- I do love a harebrained scheme. My dream is to have a writing retreat on the Isle of Mull. I’ve got it in my mind’s eye, and it’s called the Wild Orchid Writer’s Retreat. One day… one day!
PS Smoke grenades make a whooshing noise!
Thanks Jackie – a writing retreat on Mull sounds just wonderful. Here’s to dreams coming true!
Jackie lives in Glasgow with her partner Allison. She has a varied background, including being a government economist, a political lobbyist, and running a pet shop. She started a mathematics PhD counting fish, and currently works with East Ayrshire Council, counting people.
- Toxic is her first crime novel, introducing DI Donna Davenport, and was shortlisted in the Yeovil Literary Prize before publication by ThunderPoint Publishing Ltd.
- The sequel, Shadows, was published in October 2017, and
- Her third book in the DI Davenport series (Run) will be published during 2019.
Jackie has appeared at crime writing festivals Newcastle Noir and Crime at the Castle, and regularly appears at Noir at the Bar events (including Edinburgh, Newcastle, Dundee and Dunfermline). She also forms part of the Dangerous Dames and Murder & Mayhem along with a number of other crime writers, and has appeared at events in libraries and bookstores across Scotland as part of these.
Facebook – Writer Jackie
Amazon page – Jackie McLean
In the Scottish university city of Dundee, life and all its complications are proceeding much the same as usual.
The recklessly brilliant DI Donna Davenport, struggling to hide a secret from police colleagues and get over the break-up with her partner, is in trouble with her boss for a fiery and inappropriate outburst to the press.
DI Evanton, an old-fashioned, hard-living misogynistic copper has been newly demoted for thumping a suspect, and transferred to Dundee with a final warning ringing in his ears and a reputation that precedes him.
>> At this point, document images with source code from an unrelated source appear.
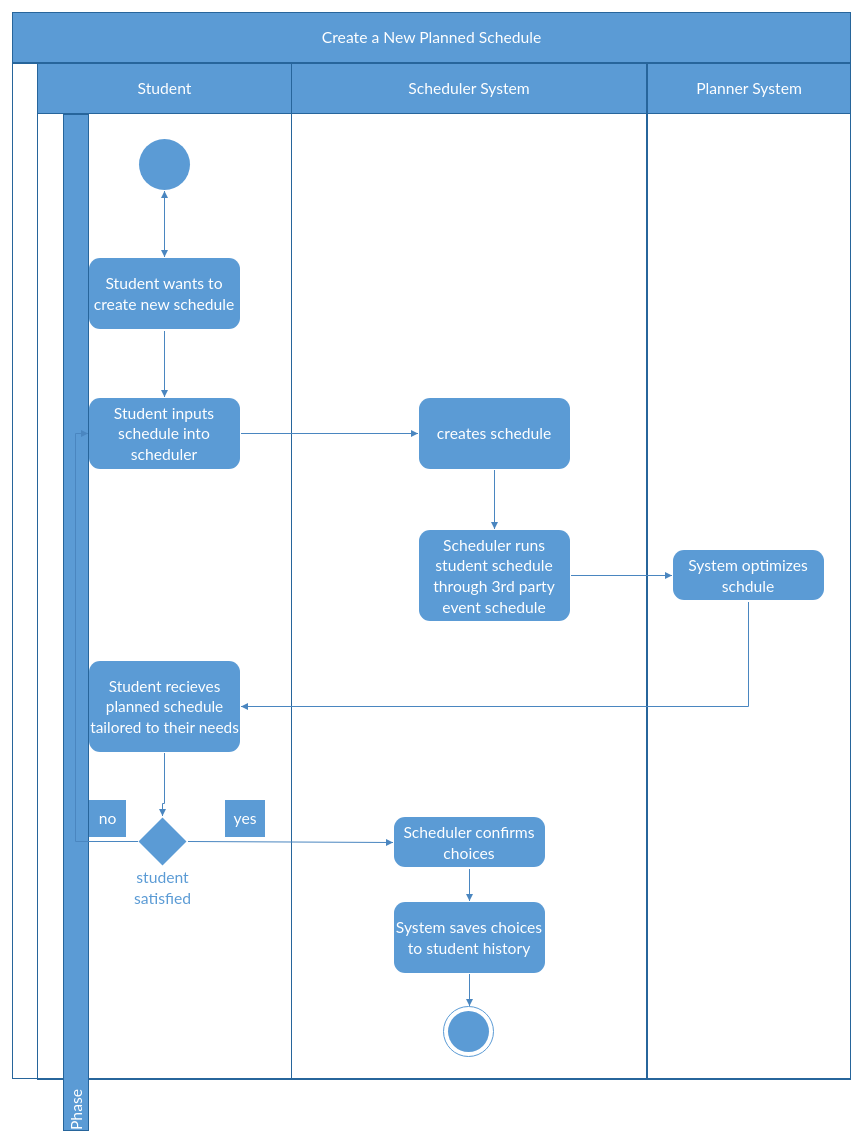
<!DOCTYPE html>
<html lang="en">
<head>
<meta charset="utf-8">
<title>Create a New Planned Schedule</title>
<style>
:root {
  --fill: #5b9bd5;
  --edge: #27659b;
  --flow: #4a86c0;
  --paper: #ffffff;
  --text: 15.7px;
}
* { box-sizing: border-box; margin: 0; padding: 0; }
html, body { width: 863px; height: 1143px; overflow: hidden; background: var(--paper); }
body { font: var(--text)/20.6px Lato, Carlito, sans-serif; color: var(--paper); }
.diagram { position: relative; width: 863px; height: 1143px; overflow: hidden; }

.pool {
  position: absolute; left: 12px; top: 12px; width: 839px; height: 1067px;
  display: grid; grid-template: 51px 1fr / 25px 1fr;
  border: 1px solid var(--edge);
}
.pool-title {
  grid-column: 1 / -1;
  display: flex; align-items: center; justify-content: center;
  background: var(--fill); border-bottom: 2px solid var(--edge);
  font-size: var(--text); font-weight: 400;
}
.lanes {
  grid-column: 2; margin: 0 -1px -2px -1px;
  display: grid; grid-template-columns: 254px 356px 1fr;
  border-left: 1px solid var(--edge); border-bottom: 2px solid var(--edge);
}
.lane { border-right: 1px solid var(--edge); }
.lane:nth-child(2) { border-right-width: 2px; }
.lane h2 {
  display: flex; align-items: center; justify-content: center; height: 50px;
  background: var(--fill); border-bottom: 1px solid var(--edge);
  font-size: var(--text); font-weight: 400;
}
.phase {
  position: absolute; left: 63px; top: 114px; width: 26px; height: 1017px;
  display: flex; align-items: center; justify-content: flex-start;
  writing-mode: vertical-rl; transform: rotate(180deg);
  background: var(--fill); border: 1px solid var(--edge);
}
.flows { position: absolute; left: 0; top: 0; }
.step, .answer {
  position: absolute; display: flex; align-items: center; justify-content: center;
  background: var(--fill); text-align: center; white-space: nowrap;
}
.step { width: 151px; height: 71px; padding-right: 1px; border-radius: 11px; }
.answer { top: 800px; height: 37px; }
.in-student { left: 89px; }
.in-scheduler { left: 419px; }
.in-confirm { left: 394px; }
.in-planner { left: 673px; }
.short { height: 50px; padding-top: 2px; }
.tall { height: 91px; }
.in-scheduler.tall { padding-top: 1px; }
.in-student.tall { padding-right: 0; font-size: 15.4px; }
.decision-label {
  position: absolute; left: 122px; top: 867px; width: 81px;
  color: var(--fill); text-align: center; white-space: nowrap;
}
</style>
</head>
<body>
<main class="diagram">
  <section class="pool">
    <h1 class="pool-title">Create a New Planned Schedule</h1>
    <div class="lanes">
      <div class="lane"><h2>Student</h2></div>
      <div class="lane"><h2>Scheduler System</h2></div>
      <div class="lane"><h2>Planner System</h2></div>
    </div>
  </section>

  <div class="phase">Phase</div>

  <div class="step in-student" style="top:258px">Student wants to<br>create new schedule</div>
  <div class="step in-student" style="top:398px">Student inputs<br>schedule into<br>scheduler</div>
  <div class="step in-scheduler" style="top:398px">creates schedule</div>
  <div class="step in-scheduler tall" style="top:530px">Scheduler runs<br>student schedule<br>through 3rd party<br>event schedule</div>
  <div class="step in-planner short" style="top:550px">System optimizes<br>schdule</div>
  <div class="step in-student tall" style="top:661px">Student recieves<br>planned schedule<br>tailored to their needs</div>
  <div class="step in-confirm short" style="top:817px">Scheduler confirms<br>choices</div>
  <div class="step in-confirm" style="top:902px">System saves choices<br>to student history</div>

  <div class="answer" style="left:89px;width:37px">no</div>
  <div class="answer" style="left:225px;width:40px">yes</div>
  <div class="decision-label">student<br>satisfied</div>

  <svg class="flows" width="863" height="1143" viewBox="0 0 863 1143" aria-hidden="true">
    <defs>
      <marker id="arrow" viewBox="0 0 8 8" refX="8" refY="4" markerWidth="7" markerHeight="7" markerUnits="userSpaceOnUse" orient="auto-start-reverse">
        <polygon points="0,0 8,4 0,8" fill="#4a86c0"/>
      </marker>
    </defs>
    <g fill="var(--fill)">
      <circle cx="164.5" cy="164.5" r="25.5"/>
      <polygon points="162.5,817.5 186.5,841.5 162.5,865.5 138.5,841.5"/>
      <circle cx="468.5" cy="1031.5" r="25" fill="var(--paper)" stroke="var(--fill)"/>
      <circle cx="468.5" cy="1031.5" r="20.5"/>
    </g>
    <g fill="none" stroke="var(--flow)" marker-end="url(#arrow)">
      <path d="M164.5 191V257" marker-start="url(#arrow)"/>
      <path d="M164.5 331V397"/>
      <path d="M241 433.5H418"/>
      <path d="M494.5 470V529"/>
      <path d="M571 575.5H672"/>
      <path d="M748.5 602V706.5H241"/>
      <path d="M164.5 753V803.5H162.5V816"/>
      <path d="M188 841.5L393 842.5"/>
      <path d="M138 841.5H75.5V433.5H88"/>
      <path d="M469.5 869V901"/>
      <path d="M469.5 974V1006"/>
    </g>
  </svg>
</main>
</body>
</html>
And in the peaceful, rolling Tayside farmland a deadly store of MIC, the toxin that devastated Bhopal, is being illegally stored by a criminal gang smuggling the valuable substance necessary for making cheap pesticides.
An anonymous tip-off starts a desperate search for the MIC that is complicated by the uneasy partnership between Davenport and Evanton and their growing mistrust of each other’s actions.
Compelling and authentic, Toxic is a tense and fast paced crime thriller.
When DI Donna Davenport is called out to investigate a body washed up on Arbroath beach, it looks like a routine murder inquiry. Then the enquiry take on a more sinister form.
There are similarities with a previous murder, and now a woman connected to them both has gone missing too. For Donna, this is becoming personal, and with the added pressure of feeling watched at every turn, she is convinced that Jonas Evanton has returned to seek his revenge on her for his downfall.
Fearing they may be looking for a serial killer, Donna and her new team are taken in a horrifying and unexpected direction. Because it’s not a serial killer – it’s worse.
Moving from Dundee to the south coast of Turkey and the Syrian border, this is a fast paced novel about those who live their lives in the shadows, and those who exploit them.